Living in the present
Lent – Week 3 – Clock
We’ve just had a week looking at CHALLENGE. One of the greatest challenges, that was voiced loudly and often during almost all of the video interviews conducted for the Faith at Work course, was the challenge of how to use time – how to fit everything into what seem like increasingly busy lives.
As I write this, many of us are living in a new and possibly scary world of being largely confined to the house, as the world copes with a pandemic. This will greatly affect how we use our time. Many of us will have more time in which to do everything, as a result of so many things we usually do not being able to happen. Others will feel they have much less time, because their work role has got much busier; because they’ve taken on extra helping roles; or because everything now seems to take longer to do. This means that how we manage our time is just as important as ever.
So this week’s course theme and daily reflections are all based around the idea of CLOCK:
- how we use our time,
- how we decide what our priorities about use of time are,
- how we balance work, rest and play,
- how and if we live out the Biblical idea of Sabbath.
These are issues that seem to affect everyone, whether in work or not, whether young or retired, whether active or less so. One of the keys to the use time and gaining an appropriate work-life balance might be to try and make sure that we live in the present….
“Where shall I look for enlightenment?” the disciple asked.
“Here,” the wise one said.
“When will it happen?” the disciple asked.
“It is happening right now,” the wise one answered.
“Then why don’t I experience it?”
“Because you don’t look.”
“What should I look for?”
“Nothing. Just look.”
“Look at what?”
“At anything your eyes light on.”
“But must I look in a special way?”
“No, the ordinary way will do.”
“But don’t I always look the ordinary way?”
“No, you don’t.”

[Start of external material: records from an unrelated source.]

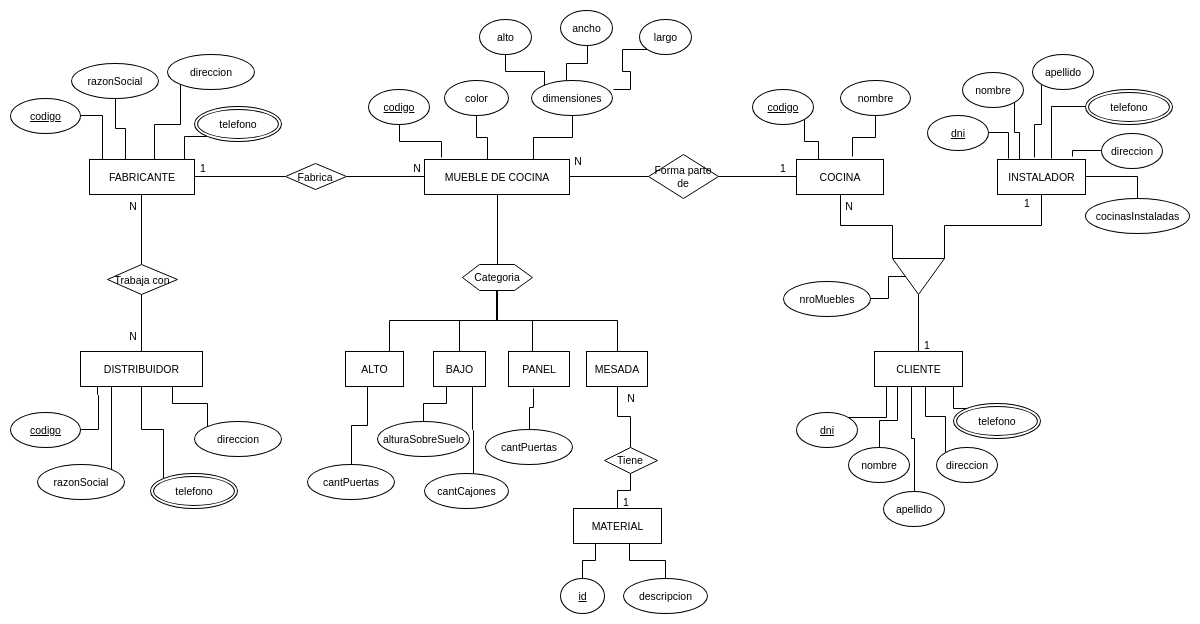
<!DOCTYPE html>
<html lang="es">
<head>
<meta charset="utf-8">
<title>Diagrama entidad-relación: muebles de cocina</title>
<style>
:root { --ink: #000; --paper: #fff; --line: 1px solid var(--ink); }
* { box-sizing: border-box; }
html, body { margin: 0; background: var(--paper); overflow: hidden; }
.diagram {
  position: relative; width: 1200px; height: 624px; overflow: hidden;
  background: var(--paper); color: var(--ink);
  font: 10.5px/13px "Liberation Sans", Arial, sans-serif;
}
.connectors { position: absolute; inset: 0; fill: none; stroke: var(--ink); stroke-width: 1; }
.connectors .thick { stroke-width: 2; }
.shapes { fill: var(--paper); }
.entity, .attribute, .relation, .cardinality {
  position: absolute; left: var(--x); top: var(--y); width: var(--w); height: var(--h);
  display: flex; align-items: center; justify-content: center;
  text-align: center; white-space: nowrap;
}
.entity { --h: 36px; border: var(--line); background: var(--paper); }
.attribute { --w: 62px; --h: 36px; border: var(--line); border-radius: 50%; background: var(--paper); }
.wide { --w: 88px; }
.mid { --w: 71px; }
.key { text-decoration: underline; }
.multi::before { content: ""; position: absolute; inset: 2px; border: var(--line); border-radius: 50%; }
.small { --w: 53px; }
.relation { --h: 30px; --w: 70px; }
.cardinality { --w: 12px; --h: 13px; }
</style>
</head>
<body>
<main class="diagram">
  <svg class="connectors" width="1200" height="624" viewBox="0 0 1200 624" aria-hidden="true">
    <g transform="translate(.5 .5)">
      <g id="fabricante-lines">
        <path d="M80 115H102V159"/>
        <path d="M115 97V128H125V160"/>
        <path d="M180 84V124H154V159"/>
        <path d="M206 136H184V160"/>
        <path d="M194 176H285M346 176H424"/>
        <path d="M141 194V264M141 294V351"/>
      </g>
      <g id="distribuidor-lines">
        <path d="M80 429H98V395L97 394V386"/>
        <path d="M111 386V470"/>
        <path d="M141 386V429H163V478"/>
        <path d="M172 386V403H207V426"/>
      </g>
      <g id="mueble-lines">
        <path d="M399 124V141H441V157"/>
        <path d="M476 115V137H487V161"/>
        <path d="M572 115V137H533V159"/>
        <path d="M505 54V71H544V86"/>
        <path d="M587 45V63H566V81"/>
        <path d="M647 49H622V71H630V89H613"/>
        <path d="M569 176H648M718 176H796"/>
        <path d="M497 194V264"/>
      </g>
      <g id="categoria-lines">
        <path class="thick" d="M496.5 290V320"/>
        <path d="M389 351V320H617V351M459 320V351M532 320V351"/>
        <path d="M367 386V425H351V464"/>
        <path d="M446 386V403H423V421"/>
        <path d="M472 386V429L473 430V473"/>
        <path d="M533 388V407H529V429"/>
        <path d="M617 386V416H630V447M630 473V490H617V508"/>
        <path d="M595 543V560H582V578M629 543V560H665V578"/>
      </g>
      <g id="cocina-lines">
        <path d="M804 118V141H818V159"/>
        <path d="M875 115V137H852V156"/>
        <path d="M840 194V225H892V258"/>
      </g>
      <g id="instalador-lines">
        <path d="M988 132H1008V158"/>
        <path d="M1014 101V132H1019V159"/>
        <path d="M1041 84V124H1034V157"/>
        <path d="M1085 106H1051V158"/>
        <path d="M1102 150H1072V156"/>
        <path d="M1085 176H1137V198"/>
        <path d="M1041 194V225H944V258"/>
      </g>
      <g id="cliente-lines">
        <path d="M870 298H888V276H905"/>
        <path d="M918 294V351"/>
        <path d="M886 386V417H848"/>
        <path d="M897 386V420H879V447"/>
        <path d="M911 386V438H914V491"/>
        <path d="M925 386V416H945V452"/>
        <path d="M953 386V408H968"/>
      </g>
      <g class="shapes">
        <polygon points="285,176 315,163 346,176 315,189"/>
        <polygon points="648,176 683,154 718,176 683,198"/>
        <polygon points="107,279 141,264 177,279 141,294"/>
        <polygon points="604,460 630,447 657,460 630,473"/>
        <polygon points="462,277 479,264 514,264 532,277 514,290 479,290"/>
        <polygon points="892,258 944,258 918,294"/>
      </g>
    </g>
  </svg>

  <!-- Entidades -->
  <div class="entity" style="--x:89px;--y:159px;--w:106px">FABRICANTE</div>
  <div class="entity" style="--x:424px;--y:159px;--w:146px">MUEBLE DE COCINA</div>
  <div class="entity" style="--x:796px;--y:159px;--w:88px">COCINA</div>
  <div class="entity" style="--x:997px;--y:159px;--w:89px">INSTALADOR</div>
  <div class="entity" style="--x:80px;--y:351px;--w:123px">DISTRIBUIDOR</div>
  <div class="entity" style="--x:345px;--y:351px;--w:59px">ALTO</div>
  <div class="entity" style="--x:433px;--y:351px;--w:53px">BAJO</div>
  <div class="entity" style="--x:508px;--y:351px;--w:62px">PANEL</div>
  <div class="entity" style="--x:586px;--y:351px;--w:62px">MESADA</div>
  <div class="entity" style="--x:573px;--y:508px;--w:89px">MATERIAL</div>
  <div class="entity" style="--x:874px;--y:351px;--w:89px">CLIENTE</div>

  <!-- Atributos de fabricante -->
  <div class="attribute mid key" style="--x:10px;--y:98px">codigo</div>
  <div class="attribute wide" style="--x:71px;--y:63px">razonSocial</div>
  <div class="attribute wide" style="--x:167px;--y:54px">direccion</div>
  <div class="attribute wide multi" style="--x:194px;--y:106px">telefono</div>

  <!-- Atributos de distribuidor -->
  <div class="attribute mid key" style="--x:10px;--y:412px">codigo</div>
  <div class="attribute wide" style="--x:37px;--y:464px">razonSocial</div>
  <div class="attribute wide multi" style="--x:150px;--y:473px">telefono</div>
  <div class="attribute wide" style="--x:194px;--y:421px">direccion</div>

  <!-- Atributos de mueble de cocina -->
  <div class="attribute key" style="--x:368px;--y:89px">codigo</div>
  <div class="attribute" style="--x:444px;--y:80px;--w:65px">color</div>
  <div class="attribute" style="--x:531px;--y:80px;--w:82px">dimensiones</div>
  <div class="attribute small" style="--x:479px;--y:19px">alto</div>
  <div class="attribute small" style="--x:560px;--y:10px">ancho</div>
  <div class="attribute small" style="--x:639px;--y:19px">largo</div>

  <!-- Atributos de las categorías y del material -->
  <div class="attribute wide" style="--x:307px;--y:464px">cantPuertas</div>
  <div class="attribute" style="--x:377px;--y:421px;--w:93px">alturaSobreSuelo</div>
  <div class="attribute" style="--x:424px;--y:473px;--w:85px">cantCajones</div>
  <div class="attribute wide" style="--x:485px;--y:429px">cantPuertas</div>
  <div class="attribute key" style="--x:560px;--y:578px;--w:45px">id</div>
  <div class="attribute" style="--x:623px;--y:578px;--w:85px">descripcion</div>

  <!-- Atributos de cocina -->
  <div class="attribute key" style="--x:752px;--y:89px">codigo</div>
  <div class="attribute mid" style="--x:840px;--y:80px">nombre</div>

  <!-- Atributos de instalador -->
  <div class="attribute key" style="--x:927px;--y:115px">dni</div>
  <div class="attribute" style="--x:962px;--y:72px">nombre</div>
  <div class="attribute" style="--x:1032px;--y:54px">apellido</div>
  <div class="attribute wide multi" style="--x:1085px;--y:89px">telefono</div>
  <div class="attribute" style="--x:1101px;--y:133px">direccion</div>
  <div class="attribute" style="--x:1085px;--y:198px;--w:105px">cocinasInstaladas</div>

  <!-- Atributos de cliente y de su relación -->
  <div class="attribute wide" style="--x:783px;--y:281px">nroMuebles</div>
  <div class="attribute key" style="--x:796px;--y:412px">dni</div>
  <div class="attribute" style="--x:848px;--y:447px">nombre</div>
  <div class="attribute" style="--x:883px;--y:491px">apellido</div>
  <div class="attribute" style="--x:936px;--y:447px">direccion</div>
  <div class="attribute wide multi" style="--x:953px;--y:403px">telefono</div>

  <!-- Relaciones -->
  <div class="relation" style="--x:280px;--y:162px">Fabrica</div>
  <div class="relation" style="--x:648px;--y:162px">Forma parte<br>de</div>
  <div class="relation" style="--x:107px;--y:265px">Trabaja con</div>
  <div class="relation" style="--x:462px;--y:262px">Categoria</div>
  <div class="relation" style="--x:595px;--y:445px">Tiene</div>

  <!-- Cardinalidades -->
  <span class="cardinality" style="--x:197px;--y:162px">1</span>
  <span class="cardinality" style="--x:411px;--y:162px">N</span>
  <span class="cardinality" style="--x:572px;--y:155px">N</span>
  <span class="cardinality" style="--x:777px;--y:162px">1</span>
  <span class="cardinality" style="--x:127px;--y:200px">N</span>
  <span class="cardinality" style="--x:127px;--y:330px">N</span>
  <span class="cardinality" style="--x:843px;--y:200px">N</span>
  <span class="cardinality" style="--x:1021px;--y:197px">1</span>
  <span class="cardinality" style="--x:921px;--y:339px">1</span>
  <span class="cardinality" style="--x:625px;--y:392px">N</span>
  <span class="cardinality" style="--x:620px;--y:496px">1</span>
</main>
</body>
</html>
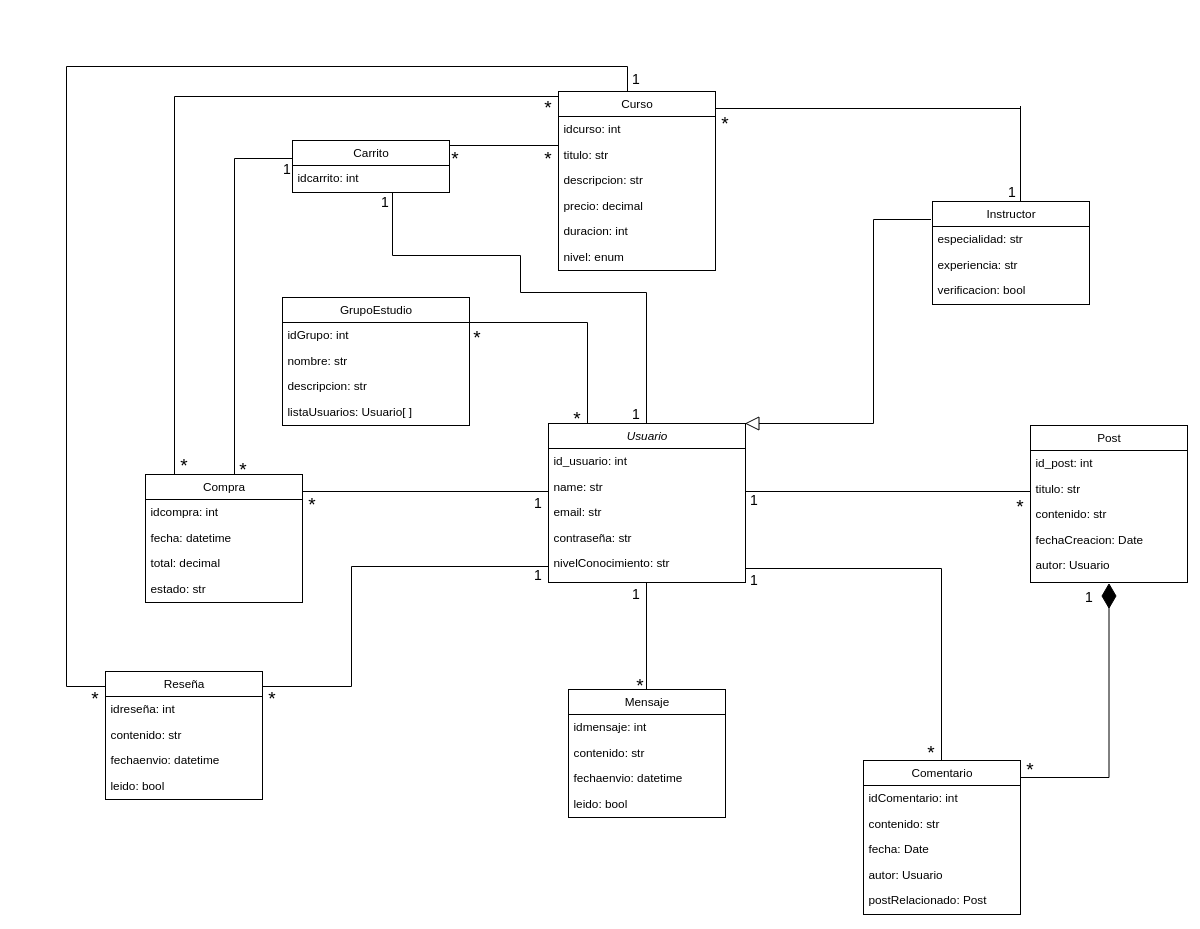
<!DOCTYPE html>
<html lang="es">
<head>
<meta charset="utf-8">
<title>Diagrama de clases</title>
<style>
:root { --ink: #000; --paper: #fff; --row: 25.5px; }
* { box-sizing: border-box; margin: 0; padding: 0; }
html, body { width: 1200px; height: 929px; overflow: hidden; background: var(--paper); }
.diagram {
  position: relative; width: 1200px; height: 929px; overflow: hidden;
  color: var(--ink); font: 11.8px "Liberation Sans", Arial, sans-serif;
}
.relations { position: absolute; inset: 0; fill: none; stroke: var(--ink); stroke-width: 1; }
.class {
  position: absolute; left: var(--x); top: var(--y); width: var(--w, 158px); min-height: var(--h, 0);
  border: 1px solid var(--ink); background: var(--paper); white-space: nowrap;
}
.class h2 {
  height: 25px; border-bottom: 1px solid var(--ink);
  font-size: inherit; font-weight: 400; line-height: 24px; text-align: center;
}
.class.abstract h2 { font-style: italic; }
.class ul { display: grid; grid-auto-rows: var(--row); padding-left: 4.5px; list-style: none; }
.class li { line-height: var(--row); }
.one, .many { position: absolute; left: var(--x); top: var(--y); line-height: 20px; transform: translate(-50%, -50%); }
.one { font-size: 14px; }
.many { font-size: 19px; margin-top: 4px; }
</style>
</head>
<body>
<main class="diagram">
  <svg class="relations" width="1200" height="929" viewBox="0 0 1200 929" aria-hidden="true">
    <polyline points="627.5,91 627.5,66.5 66.5,66.5 66.5,686.5 106,686.5"/>
    <polyline points="558,96.5 174.5,96.5 174.5,475"/>
    <polyline points="293,158.5 234.5,158.5 234.5,475"/>
    <line x1="450" y1="145.5" x2="558" y2="145.5"/>
    <polyline points="392.5,191 392.5,255.5 520.5,255.5 520.5,292.5 646.5,292.5 646.5,424"/>
    <polyline points="715,108.5 1020.5,108.5 1020.5,201"/>
    <line x1="1020.5" y1="106" x2="1020.5" y2="109"/>
    <polyline points="470,322.5 587.5,322.5 587.5,424"/>
    <polyline points="931,219.5 873.5,219.5 873.5,423.5 759,423.5"/>
    <polygon points="746,423.5 759,417 759,430" fill="#fff"/>
    <line x1="302" y1="491.5" x2="549" y2="491.5"/>
    <line x1="745" y1="491.5" x2="1031" y2="491.5"/>
    <polyline points="549,566.5 351.5,566.5 351.5,686.5 263,686.5"/>
    <line x1="646.5" y1="582" x2="646.5" y2="690"/>
    <polyline points="745,568.5 941.5,568.5 941.5,760"/>
    <polyline points="1109,606 1109,777.5 1020,777.5"/>
    <polygon points="1109,584 1116,596 1109,608 1102,596" fill="#000"/>
  </svg>

  <section class="class" style="--x:558px;--y:91px">
    <h2>Curso</h2>
    <ul><li>idcurso: int</li><li>titulo: str</li><li>descripcion: str</li><li>precio: decimal</li><li>duracion: int</li><li>nivel: enum</li></ul>
  </section>
  <section class="class" style="--x:292px;--y:140px">
    <h2>Carrito</h2>
    <ul><li>idcarrito: int</li></ul>
  </section>
  <section class="class" style="--x:932px;--y:201px">
    <h2>Instructor</h2>
    <ul><li>especialidad: str</li><li>experiencia: str</li><li>verificacion: bool</li></ul>
  </section>
  <section class="class" style="--x:282px;--y:297px;--w:188px">
    <h2>GrupoEstudio</h2>
    <ul><li>idGrupo: int</li><li>nombre: str</li><li>descripcion: str</li><li>listaUsuarios: Usuario[ ]</li></ul>
  </section>
  <section class="class abstract" style="--x:548px;--y:423px;--w:198px;--h:160px">
    <h2>Usuario</h2>
    <ul><li>id_usuario: int</li><li>name: str</li><li>email: str</li><li>contraseña: str</li><li>nivelConocimiento: str</li></ul>
  </section>
  <section class="class" style="--x:1030px;--y:425px;--h:158px">
    <h2>Post</h2>
    <ul><li>id_post: int</li><li>titulo: str</li><li>contenido: str</li><li>fechaCreacion: Date</li><li>autor: Usuario</li></ul>
  </section>
  <section class="class" style="--x:145px;--y:474px">
    <h2>Compra</h2>
    <ul><li>idcompra: int</li><li>fecha: datetime</li><li>total: decimal</li><li>estado: str</li></ul>
  </section>
  <section class="class" style="--x:105px;--y:671px">
    <h2>Reseña</h2>
    <ul><li>idreseña: int</li><li>contenido: str</li><li>fechaenvio: datetime</li><li>leido: bool</li></ul>
  </section>
  <section class="class" style="--x:568px;--y:689px">
    <h2>Mensaje</h2>
    <ul><li>idmensaje: int</li><li>contenido: str</li><li>fechaenvio: datetime</li><li>leido: bool</li></ul>
  </section>
  <section class="class" style="--x:863px;--y:760px">
    <h2>Comentario</h2>
    <ul><li>idComentario: int</li><li>contenido: str</li><li>fecha: Date</li><li>autor: Usuario</li><li>postRelacionado: Post</li></ul>
  </section>

  <span class="one" style="--x:636px;--y:79px">1</span>
  <span class="one" style="--x:287px;--y:169px">1</span>
  <span class="one" style="--x:385px;--y:202px">1</span>
  <span class="one" style="--x:1012px;--y:192px">1</span>
  <span class="one" style="--x:636px;--y:414px">1</span>
  <span class="one" style="--x:538px;--y:503px">1</span>
  <span class="one" style="--x:754px;--y:500px">1</span>
  <span class="one" style="--x:538px;--y:575px">1</span>
  <span class="one" style="--x:754px;--y:580px">1</span>
  <span class="one" style="--x:636px;--y:594px">1</span>
  <span class="one" style="--x:1089px;--y:597px">1</span>

  <span class="many" style="--x:548px;--y:104px">*</span>
  <span class="many" style="--x:725px;--y:120px">*</span>
  <span class="many" style="--x:455px;--y:155px">*</span>
  <span class="many" style="--x:548px;--y:155px">*</span>
  <span class="many" style="--x:477px;--y:334px">*</span>
  <span class="many" style="--x:577px;--y:415px">*</span>
  <span class="many" style="--x:184px;--y:462px">*</span>
  <span class="many" style="--x:243px;--y:466px">*</span>
  <span class="many" style="--x:312px;--y:501px">*</span>
  <span class="many" style="--x:1020px;--y:503px">*</span>
  <span class="many" style="--x:95px;--y:695px">*</span>
  <span class="many" style="--x:272px;--y:695px">*</span>
  <span class="many" style="--x:640px;--y:682px">*</span>
  <span class="many" style="--x:931px;--y:749px">*</span>
  <span class="many" style="--x:1030px;--y:766px">*</span>
</main>
</body>
</html>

“But why ever not?”
“Because to look, you must be here. And you are mostly somewhere else.”
[Source: ‘There is a Season’ by Joan Chittister, (Orbis Books, 1999)]